### Requirement
Go through the listing below and say how many lines contain "body"; write nothing but the number.

### Raw data
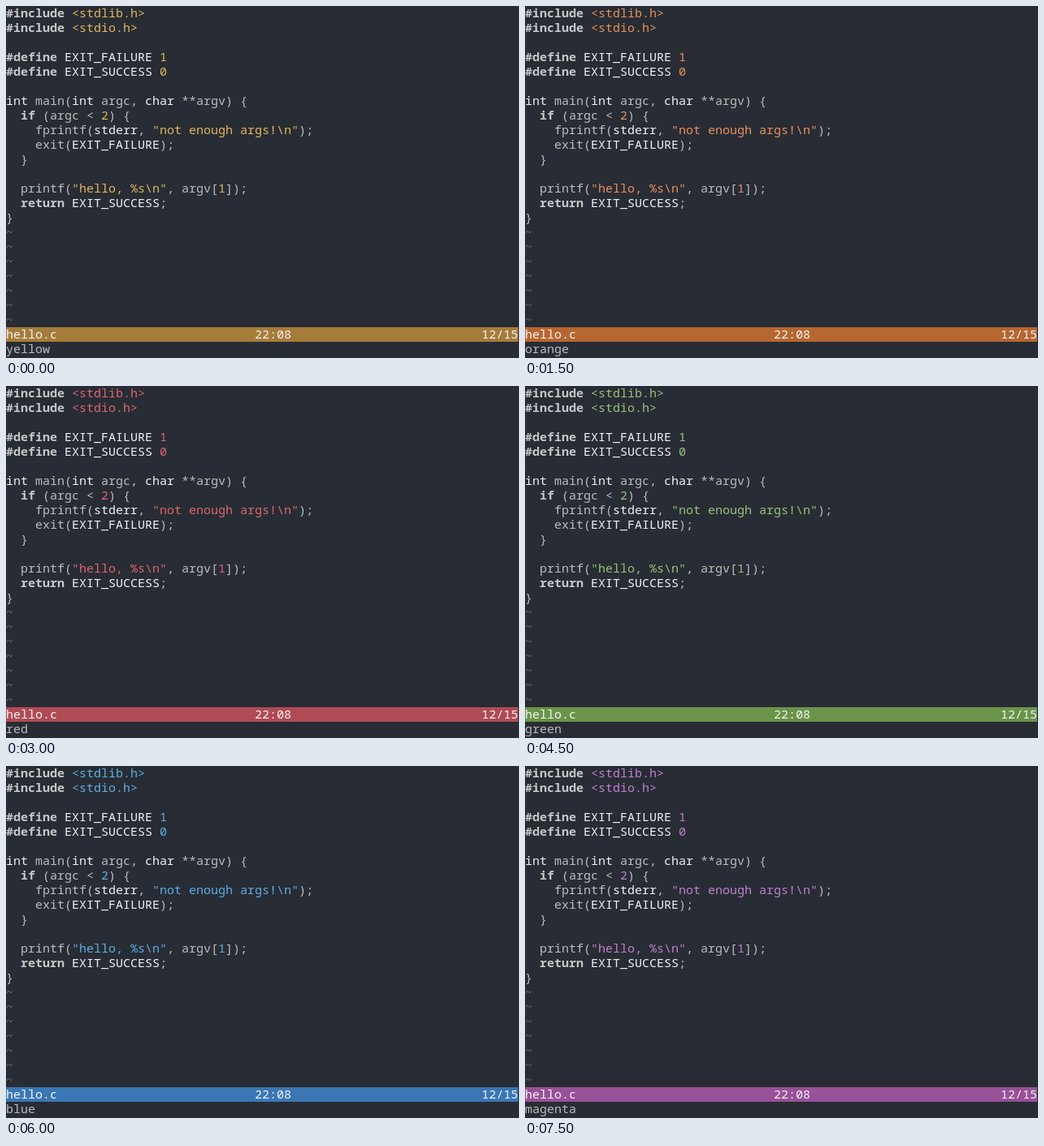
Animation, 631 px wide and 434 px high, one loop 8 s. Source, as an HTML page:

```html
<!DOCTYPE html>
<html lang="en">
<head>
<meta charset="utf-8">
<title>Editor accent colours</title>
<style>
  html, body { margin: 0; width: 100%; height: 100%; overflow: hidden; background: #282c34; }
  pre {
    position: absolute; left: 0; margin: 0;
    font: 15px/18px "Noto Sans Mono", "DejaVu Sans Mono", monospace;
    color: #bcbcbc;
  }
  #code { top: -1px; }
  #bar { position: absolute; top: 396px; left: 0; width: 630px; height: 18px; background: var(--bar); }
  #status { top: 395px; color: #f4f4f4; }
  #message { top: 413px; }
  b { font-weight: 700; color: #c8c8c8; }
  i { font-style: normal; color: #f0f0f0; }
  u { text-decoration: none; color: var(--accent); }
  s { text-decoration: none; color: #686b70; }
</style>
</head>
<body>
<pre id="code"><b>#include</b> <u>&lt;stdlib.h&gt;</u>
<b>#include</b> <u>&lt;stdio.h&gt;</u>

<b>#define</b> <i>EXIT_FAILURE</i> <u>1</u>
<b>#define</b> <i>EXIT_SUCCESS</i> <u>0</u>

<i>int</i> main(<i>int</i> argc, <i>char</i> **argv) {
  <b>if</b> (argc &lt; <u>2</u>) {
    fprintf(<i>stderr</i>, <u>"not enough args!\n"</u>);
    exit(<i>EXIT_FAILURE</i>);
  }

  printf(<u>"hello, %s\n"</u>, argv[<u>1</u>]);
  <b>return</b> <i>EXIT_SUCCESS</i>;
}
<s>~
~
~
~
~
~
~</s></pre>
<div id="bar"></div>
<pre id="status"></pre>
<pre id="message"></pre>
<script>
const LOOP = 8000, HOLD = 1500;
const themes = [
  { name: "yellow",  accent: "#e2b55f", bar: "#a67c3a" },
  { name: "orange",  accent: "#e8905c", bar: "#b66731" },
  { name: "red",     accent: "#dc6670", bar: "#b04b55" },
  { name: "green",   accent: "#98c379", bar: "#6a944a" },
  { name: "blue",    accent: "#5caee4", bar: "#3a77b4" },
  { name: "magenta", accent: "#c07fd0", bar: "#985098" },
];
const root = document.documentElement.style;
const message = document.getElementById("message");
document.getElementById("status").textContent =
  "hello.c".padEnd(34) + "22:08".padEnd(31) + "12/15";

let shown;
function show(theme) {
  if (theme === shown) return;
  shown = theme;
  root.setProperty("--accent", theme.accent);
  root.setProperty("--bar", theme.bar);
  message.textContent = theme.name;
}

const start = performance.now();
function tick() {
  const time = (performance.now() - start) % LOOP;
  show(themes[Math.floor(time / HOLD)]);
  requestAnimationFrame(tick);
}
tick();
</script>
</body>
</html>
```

### Result for this task
3